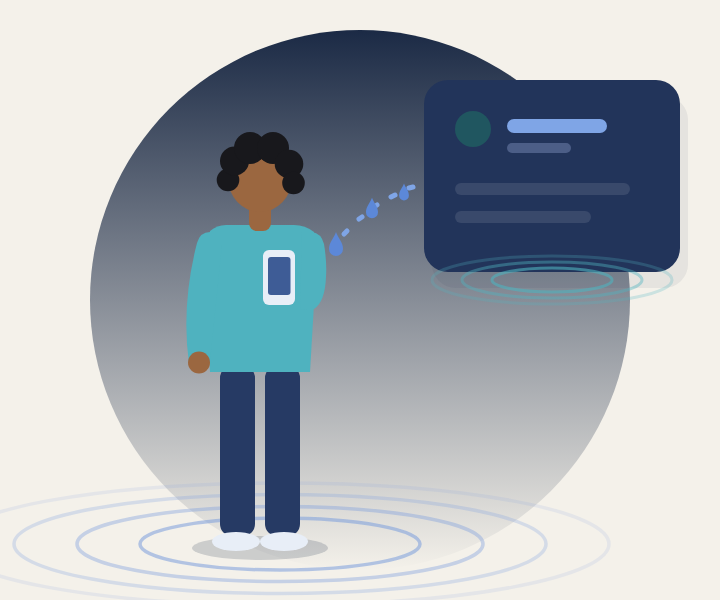
<!DOCTYPE html>
<html lang="en">
<head>
<meta charset="utf-8">
<title>Sending drops to a card</title>
<style>
:root {
  --paper: #f4f1ea;
  --night: #1b2a45;
  --card: #22345a;
  --navy: #263a64;
  --blue: #7fa5e6;
  --drop: #5c88d8;
  --ripple: #7d9fdc;
  --teal: #4fb2bf;
  --avatar: #205660;
  --skin: #9b6740;
  --hair: #18181c;
  --white: #e8eef7;
  --screen: #3e5c96;
}
html, body { margin: 0; background: var(--paper); overflow: hidden; }
.scene { display: block; width: 720px; height: 600px; background: var(--paper); }
.ground-ripples, .card-ripples { fill: none; stroke-width: 3.5; }
.ground-ripples { stroke: var(--ripple); }
.card-ripples { stroke: var(--teal); stroke-width: 3; }
.drops { fill: var(--drop); }
.trail { fill: none; stroke: var(--blue); stroke-width: 5; stroke-linecap: round; }
.card-face { fill: var(--card); }
.card-shadow { fill: var(--night); opacity: .07; }
.muted { fill: #fff; opacity: .1; }
.sweater { fill: var(--teal); }
.skin { fill: var(--skin); }
.hair { fill: var(--hair); }
.trousers { fill: var(--navy); }
.shoes, .phone-body { fill: var(--white); }
.phone-screen { fill: var(--screen); }
</style>
</head>
<body>
<svg class="scene" viewBox="0 0 720 600" role="img" aria-label="Person holding a phone, with drops flowing to a floating card">
  <defs>
    <linearGradient id="dusk" x1="0" y1="0" x2="0" y2="1">
      <stop offset="0" stop-color="#1b2a45"/>
      <stop offset="1" stop-color="#1b2a45" stop-opacity="0"/>
    </linearGradient>
    <path id="drop" d="M0-12C2-6 7-2 7 5A7 7 0 0 1-7 5C-7-2-2-6 0-12Z"/>
  </defs>

  <circle class="backdrop" cx="360" cy="300" r="270" fill="url(#dusk)"/>

  <g class="ground-ripples">
    <ellipse cx="280" cy="544" rx="140" ry="26" opacity=".55"/>
    <ellipse cx="280" cy="544" rx="203" ry="37.5" opacity=".4"/>
    <ellipse cx="280" cy="544" rx="266" ry="49.5" opacity=".27"/>
    <ellipse cx="280" cy="544" rx="329" ry="61" opacity=".14"/>
  </g>

  <g class="card">
    <rect class="card-shadow" x="432" y="96" width="256" height="192" rx="24"/>
    <rect class="card-face" x="424" y="80" width="256" height="192" rx="24"/>
    <circle cx="473" cy="129" r="18" fill="var(--avatar)"/>
    <rect x="507" y="119" width="100" height="14" rx="7" fill="var(--blue)"/>
    <rect x="507" y="143" width="64" height="10" rx="5" fill="#4c5e87"/>
    <rect class="muted" x="455" y="183" width="175" height="12" rx="6"/>
    <rect class="muted" x="455" y="211" width="136" height="12" rx="6"/>
  </g>

  <g class="card-ripples">
    <ellipse cx="552" cy="280" rx="60" ry="12" opacity=".6"/>
    <ellipse cx="552" cy="280" rx="90" ry="18" opacity=".42"/>
    <ellipse cx="552" cy="280" rx="120" ry="24" opacity=".25"/>
  </g>

  <g class="trail">
    <path d="M344 234L347 231M359 219L362 217M374 207L377 205M391 197L395 195M409 188L413 187"/>
  </g>
  <g class="drops">
    <use href="#drop" x="336" y="244"/>
    <use href="#drop" transform="translate(372 208) scale(.86)"/>
    <use href="#drop" transform="translate(404 192) scale(.7)"/>
  </g>

  <g class="person">
    <ellipse cx="260" cy="548" rx="68" ry="12" fill="var(--night)" opacity=".18"/>
    <g class="trousers">
      <rect x="220" y="366" width="35" height="170" rx="12"/>
      <rect x="265" y="366" width="35" height="170" rx="12"/>
    </g>
    <g class="shoes">
      <ellipse cx="236" cy="541.5" rx="24" ry="9.5"/>
      <ellipse cx="284" cy="541.5" rx="24" ry="9.5"/>
    </g>
    <g class="sweater">
      <path d="M210 231Q217 225 226 225H294Q305 225 314 232L316 270L310 372H210L205 280Z"/>
      <path d="M197 243Q200 232 210 232L222 245L210 362Q205 370 189 364Q181 305 197 243Z"/>
      <path d="M302 232H312Q321 233 324 244Q327 262 326 277Q325 302 314 309L300 310Z"/>
    </g>
    <circle class="skin" cx="199" cy="362.5" r="11"/>
    <g class="phone">
      <rect class="phone-body" x="263" y="250" width="32" height="55" rx="6"/>
      <rect class="phone-screen" x="268" y="257" width="22.5" height="38" rx="3"/>
    </g>
    <g class="skin">
      <rect x="249" y="200" width="22" height="31" rx="8"/>
      <ellipse cx="260" cy="178" rx="32" ry="34"/>
    </g>
    <g class="hair">
      <circle cx="228" cy="180" r="11.3"/>
      <circle cx="234.5" cy="161" r="14.5"/>
      <circle cx="250" cy="148" r="16"/>
      <circle cx="273" cy="148" r="16"/>
      <circle cx="289" cy="164" r="14.3"/>
      <circle cx="293.5" cy="183" r="11.3"/>
    </g>
  </g>
</svg>
</body>
</html>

- [WHAT THE TASK REQUIRES]: For the string "path", show each line of the entries above where it occurs.

- [RESPONSE]:
    <path id="drop" d="M0-12C2-6 7-2 7 5A7 7 0 0 1-7 5C-7-2-2-6 0-12Z"/>
    <path d="M344 234L347 231M359 219L362 217M374 207L377 205M391 197L395 195M409 188L413 187"/>
      <path d="M210 231Q217 225 226 225H294Q305 225 314 232L316 270L310 372H210L205 280Z"/>
      <path d="M197 243Q200 232 210 232L222 245L210 362Q205 370 189 364Q181 305 197 243Z"/>
      <path d="M302 232H312Q321 233 324 244Q327 262 326 277Q325 302 314 309L300 310Z"/>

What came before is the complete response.